Sunday, June 28, 2009

Job 38

Last Sunday's Old Testament was from Job 38. I understood the obvious point that it meshed with the Gospel reading (Mark 4 -- Jesus' stilling the storm). But Pastor chose verses 4-6 as our verse for the week.

Where were you when I laid the foundations of the earth?
Tell Me, if you have understanding.
Who determined its measurements?
Surely you know!
Or who stretched out the line upon it?
To what were its foundations fastened?
Or who laid its cornerstone?

And I thought, "WHAT???"

But you know what? It's kinda nifty.

Where else do we hear about the "line" being stretched out? In Psalm 19, where it's talking not just about the creation of the world and the sun and stars, but about the angels being created in the heavens too, and that they preach the Gospel and their voice goes out into all the world.

Where else do we hear about a cornerstone? Psalm 91 and Psalm 118 & Matthew 21.

Oh, and then in Ephesians 2 we hear about the household of God which is built on the foundation of the apostles and prophets, with Christ Himself being the chief cornerstone.

What was Job's problem? Was it that he didn't believe God was powerful? Did Job think that God had somehow lost control of the world? Or was it that he was doubting whether God cared about him?

The disciples in the boat? Was their problem unbelief in God's raw power? Or was it also found in their doubt that Jesus cared whether they were perishing? They were wow-ed by the fact that the wind and sea obeyed Jesus, but not just that ...

He whom the sea and wind obey
doth come to serve the sinner in great meekness.
Thou, God's own Son, with us art one --
dost join us and our children in our weakness. (TLH 81)

So when Job sasses God and when the disciples holler that Jesus doesn't care about them, God's response in these verses is not Calvinistic. It's not just that God's the Big Cheese who's got all the power. The response is that Job didn't understand who this God is. Job and the disciples didn't understand His mercy. This God knew from the very beginning that His Son would save sinners, that the Gospel would be preached by the apostles, and that the angels would rejoice over the salvation of the lost. The foundation and cornerstone of the earth was laid when the angels shouted for joy ... which they did over the Lamb who was slain to rescue the lost sheep.

Would you sass back to a God who planned from before He made you that He would save you? Would you sass back to a God who took every one of your griefs and bore it for you?

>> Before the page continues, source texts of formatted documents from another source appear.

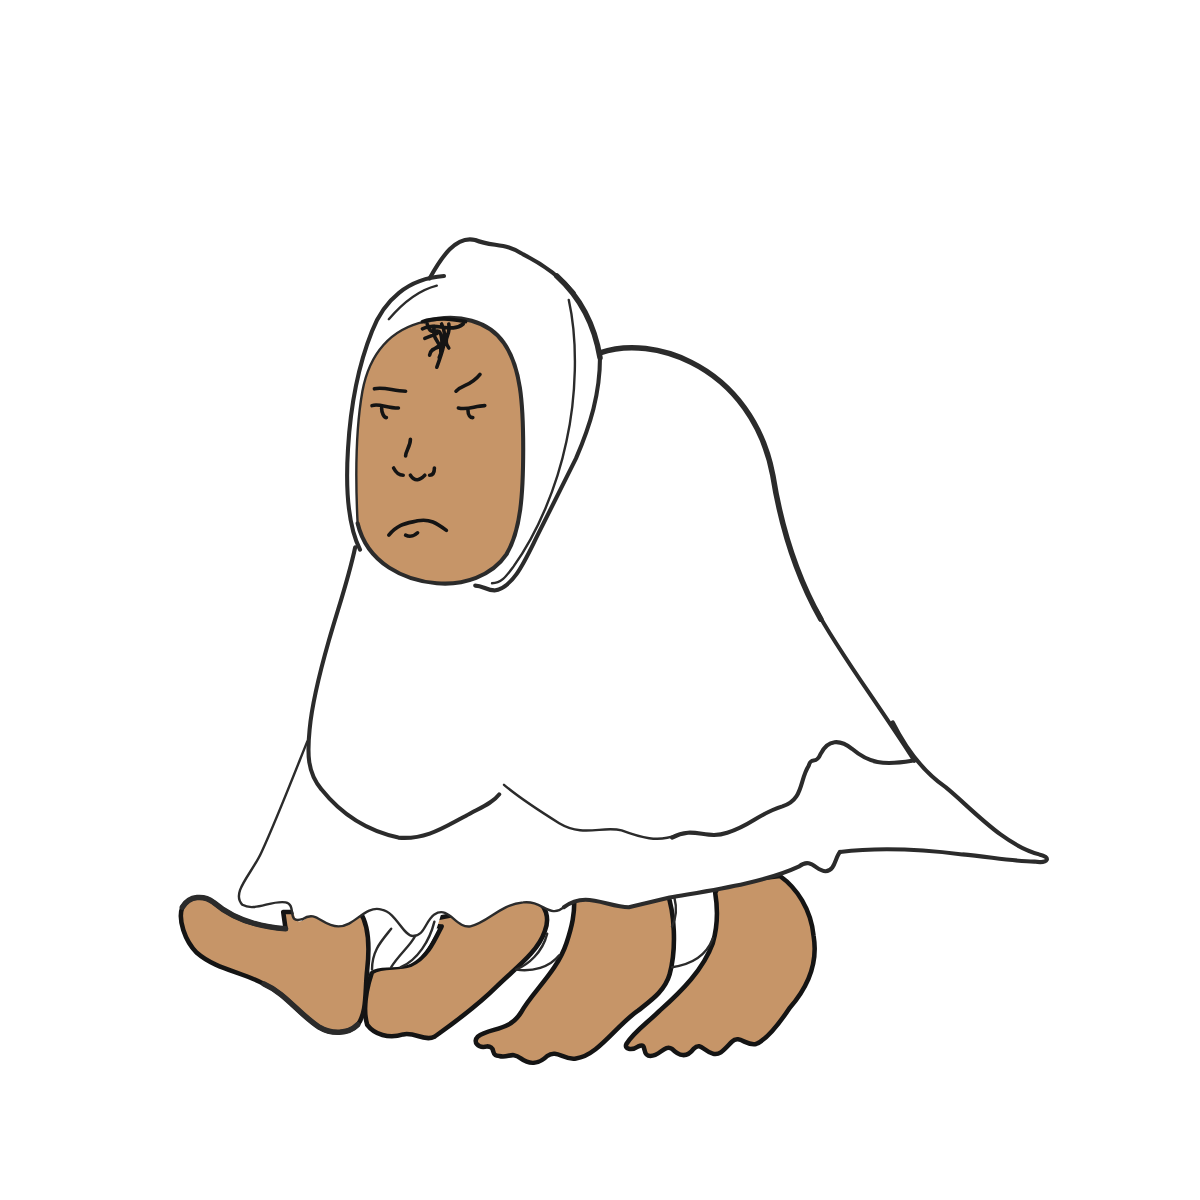
<!DOCTYPE html>
<html lang="en">
<head>
<meta charset="utf-8">
<title>Veiled figure with four feet</title>
<style>
:root {
  --paper: #ffffff;
  --cloth: #ffffff;
  --skin: #c69568;
  --ink: #2b2b2b;
  --ink-dark: #141414;
}
html, body { margin: 0; padding: 0; background: var(--paper); overflow: hidden; }
.canvas { display: block; width: 1200px; height: 1200px; background: var(--paper); }
.line { fill: none; stroke: var(--ink); stroke-width: 1.7; stroke-linecap: round; stroke-linejoin: round; }
.fine { stroke-width: 1; }
.bold { stroke-width: 2.3; }
.skin { fill: var(--skin); stroke: none; }
.cloth { fill: var(--cloth); stroke: none; }
.foot { fill: var(--skin); stroke: var(--ink-dark); stroke-width: 1.9; stroke-linecap: round; stroke-linejoin: round; }
.feature { fill: none; stroke: var(--ink-dark); stroke-width: 1.5; stroke-linecap: round; stroke-linejoin: round; }
</style>
</head>
<body>
<svg class="canvas" viewBox="0 0 500 500" role="img" aria-label="A frowning figure crouching under a white veil, with four bare feet below the hem">

  <g id="feet">
    <path class="foot" d="M300 368 L325 365 C332 370 338 379 339 390 C341 402 336 412 329 420 C325 426 320 433 315 435 C311 436 308 431 305 434 C302 437 300 440 297 439 C293 438 292 434 289 437 C286 441 283 440 280 437 C277 435 275 440 271 440 C267 440 270 434 266 436 C263 438 260 437 261 435 C264 430 270 426 275 421 C284 413 293 404 297 393 C299 386 299 378 298 372 Z"/>
    <path class="foot" d="M239 372 L278 372 C281 380 282 395 279 406 C277 413 271 417 266 421 C257 427 249 440 240 441 C235 442 232 437 228 440 C225 443 221 444 217 441 C213 438 212 441 208 440 C204 440 207 436 203 436 C199 437 197 434 199 432 C204 428 212 430 217 422 C222 413 232 405 236 393 C238 387 240 380 239 372 Z"/>
    <path class="foot" d="M170 385 L195 380 L222 374 C228 377 229 383 227 388 C224 397 214 404 207 411 C198 420 188 427 181 432 C177 434 173 430 168 431 C162 433 156 431 153 427 C151 420 153 411 155 405 C160 402 165 404 171 402 C178 399 181 392 184 386 Z"/>
    <path class="cloth" d="M154 380 L184 380 C181 392 176 400 170 402 C164 404 158 402 154 405 Z"/>
    <path class="foot" d="M118 380 L150 380 C154 386 154 395 153 404 C152 413 153 422 149 427 C145 431 138 431 133 428 C124 422 119 414 110 410 C101 405 90 404 82 397 C77 392 74 383 76 378 C79 373 85 373 89 376 C96 382 105 386 119 387 Z"/>
    <path class="line bold" d="M76 378 C79 373 85 373 89 376 C96 382 105 386 119 387"/>
    <path class="line bold" d="M110 410 C119 414 124 422 133 428 C138 431 145 431 149 427"/>
    <path class="line fine" d="M155 404 C155 396 159 392 163 387 M163 403 C166 398 171 394 173 390 M181 384 C179 392 174 400 167 403"/>
    <path class="line fine" d="M228 389 C226 397 220 402 215 404 C222 405 229 403 233 398 M280 403 C287 402 294 399 297 391 M280 386 C282 382 282 378 281 374"/>
  </g>

  <g id="robe">
    <path class="cloth" d="M148 228 L250 147 C262 143 276 145 288 151 C306 160 318 177 322 198 C326 223 333 242 342 258 L380 317 L436 357 C430 361 422 359 412 358 L350 354 C348 356 347 362 344 363 C340 363 338 358 333 361 C318 368 296 371 279 374 L262 378 C253 378 244 371 235 378 C229 383 226 375 218 376 C208 377 204 384 196 386 C190 387 187 377 181 381 C177 384 177 390 172 390 C168 390 165 380 159 379 C152 377 148 386 141 386 C134 386 132 379 127 383 C121 387 124 377 119 376 C113 375 106 380 101 377 C96 372 105 364 109 355 C115 342 122 324 128 309 Z"/>
    <path class="line" d="M148 228 C145 242 141 253 137 267 C133 281 130 293 129 304 C128 314 128 322 134 329 C142 339 152 346 166 349 C178 350 186 344 194 340 C199 337 205 335 208 331"/>
    <path class="line fine" d="M210 327 C217 333 225 338 233 343 C243 349 251 344 259 346 C267 349 274 351 282 348"/>
    <path class="line" d="M280 349 C289 344 294 350 303 347 C313 344 316 339 326 336 C335 333 333 325 337 319 C338 315 340 319 342 314 C345 308 350 308 355 312 C362 318 368 319 380 317"/>
    <path class="line bold" d="M250 147 C262 143 276 145 288 151 C306 160 318 177 322 198 C326 223 333 242 342 258"/>
    <path class="line" d="M340 254 C349 271 365 292 381 317"/>
    <path class="line" d="M372 301 C377 311 384 321 394 328 C405 337 418 352 433 356 C438 357 437 360 431 359 C423 359 412 357 401 356 C385 354 366 353 350 355"/>
    <path class="line fine" d="M128 309 C122 324 115 342 109 355 C105 364 96 372 101 377 C106 380 113 375 119 376 C124 377 119 385 126 383"/>
    <path class="line" d="M350 355 C348 357 348 363 344 363 C340 363 338 357 333 361 C318 368 296 371 279 374 L262 378 C253 378 244 371 235 378"/>
    <path class="line fine" d="M126 383 C132 379 134 386 141 386 C148 386 152 377 159 379 C165 380 168 390 172 390 C177 390 177 384 181 381 C187 377 190 387 196 386 C204 384 208 377 218 376 C226 375 229 383 235 378"/>
  </g>

  <g id="hood">
    <path class="cloth" d="M178 116 C184 105 190 99 198 99 C212 101 229 110 238 120 C246 130 250 140 250 150 C249 176 238 197 225 221 C219 234 213 246 207 246 L180 240 L150 230 C144 215 144 187 149 160 C153 137 162 121 178 116 Z"/>
    <path class="line" d="M179 116 C184 107 190 98 198 100 C205 103 211 101 218 106 C226 110 234 116 239 122"/>
    <path class="line bold" d="M232 115 C243 125 248 137 250 149"/>
    <path class="line" d="M250 149 C250 164 246 177 240 191 C234 203 229 213 224 223 C219 233 214 245 206 246 C203 246 201 244 198 244"/>
    <path class="line" d="M185 115 C170 116 160 125 155 138 C149 153 146 170 145 187 C144 203 145 219 150 229"/>
    <path class="line fine" d="M162 133 C168 126 174 121 182 119"/>
    <path class="line fine" d="M237 125 C241 143 240 166 236 184 C232 203 224 222 214 236 C211 240 209 243 205 243"/>
  </g>

  <g id="face">
    <path class="skin" d="M149 218 C148 198 148 180 151 163 C154 147 163 137 177 134 C190 131 203 134 210 143 C217 153 218 168 218 187 C218 206 217 221 211 231 C205 240 193 244 182 243 C169 242 153 235 149 218 Z"/>
    <path class="line" d="M177 134 C191 130 204 134 210 143 C217 153 218 168 218 187 C218 206 217 221 211 231 C205 240 193 244 182 243 C169 242 153 235 149 218"/>
    <path class="line fine" d="M149 218 C148 198 148 180 151 163 C154 147 163 137 177 134"/>
    <g id="forelock">
      <path class="feature" d="M176 134 C182 132 188 133 194 134 M176 137 C182 134 188 139 193 135 M178 135 C180 142 183 134 184 141 C185 147 180 143 179 148 M184 135 C187 141 184 147 182 153 M181 136 C179 142 186 143 183 149 M187 135 C188 140 184 141 187 145 M177 141 L182 139 M180 146 L186 142"/>
    </g>
    <path class="feature" d="M156 162 C160 161 164 163 169 163 M190 163 C193 160 196 161 200 156"/>
    <path class="feature" d="M155 169 C158 168 161 170 166 170 M191 170 C195 171 198 169 202 169"/>
    <path class="feature" stroke-width="2" d="M159 170 C159 172 160 174 161 174 M195 171 C195 173 196 174 197 174"/>
    <path class="feature" d="M171 183 C171 186 169 188 169 190"/>
    <path class="feature" d="M164 195 C165 197 166 198 168 198 M171 198 C173 201 175 200 177 198 M179 198 C181 198 181 196 181 195"/>
    <path class="feature" d="M162 223 C166 218 170 218 174 217 C179 216 182 218 186 221 M169 223 C171 224 173 223 174 222"/>
  </g>
</svg>
</body>
</html>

Would you sass back to a God who arranged for the means to draw you to Himself? If saving you took some pretty humongous pains on His part, maybe it's only our blindness to His suffering which makes us so quick to sass back when we get a little suffering like Job's or some storms like the disciples'. If God had said to Job -- if Jesus had said to the disciples -- "Hey, I'm in charge here and I have all the power" that wouldn't cause them to put their hands over their mouths and shut up as happened when the message (Mark 4:39 and Job 40:2) was rather "Hey, I'm in charge here and I have all the power and I'm using it for your good because I love you."

1 comment:

  1. Advertisement: Dr. Scaer's sermon on the Mark 4 text found in the "In Christ" series was a great, great, great sermon. Some of your comments reminded me of it.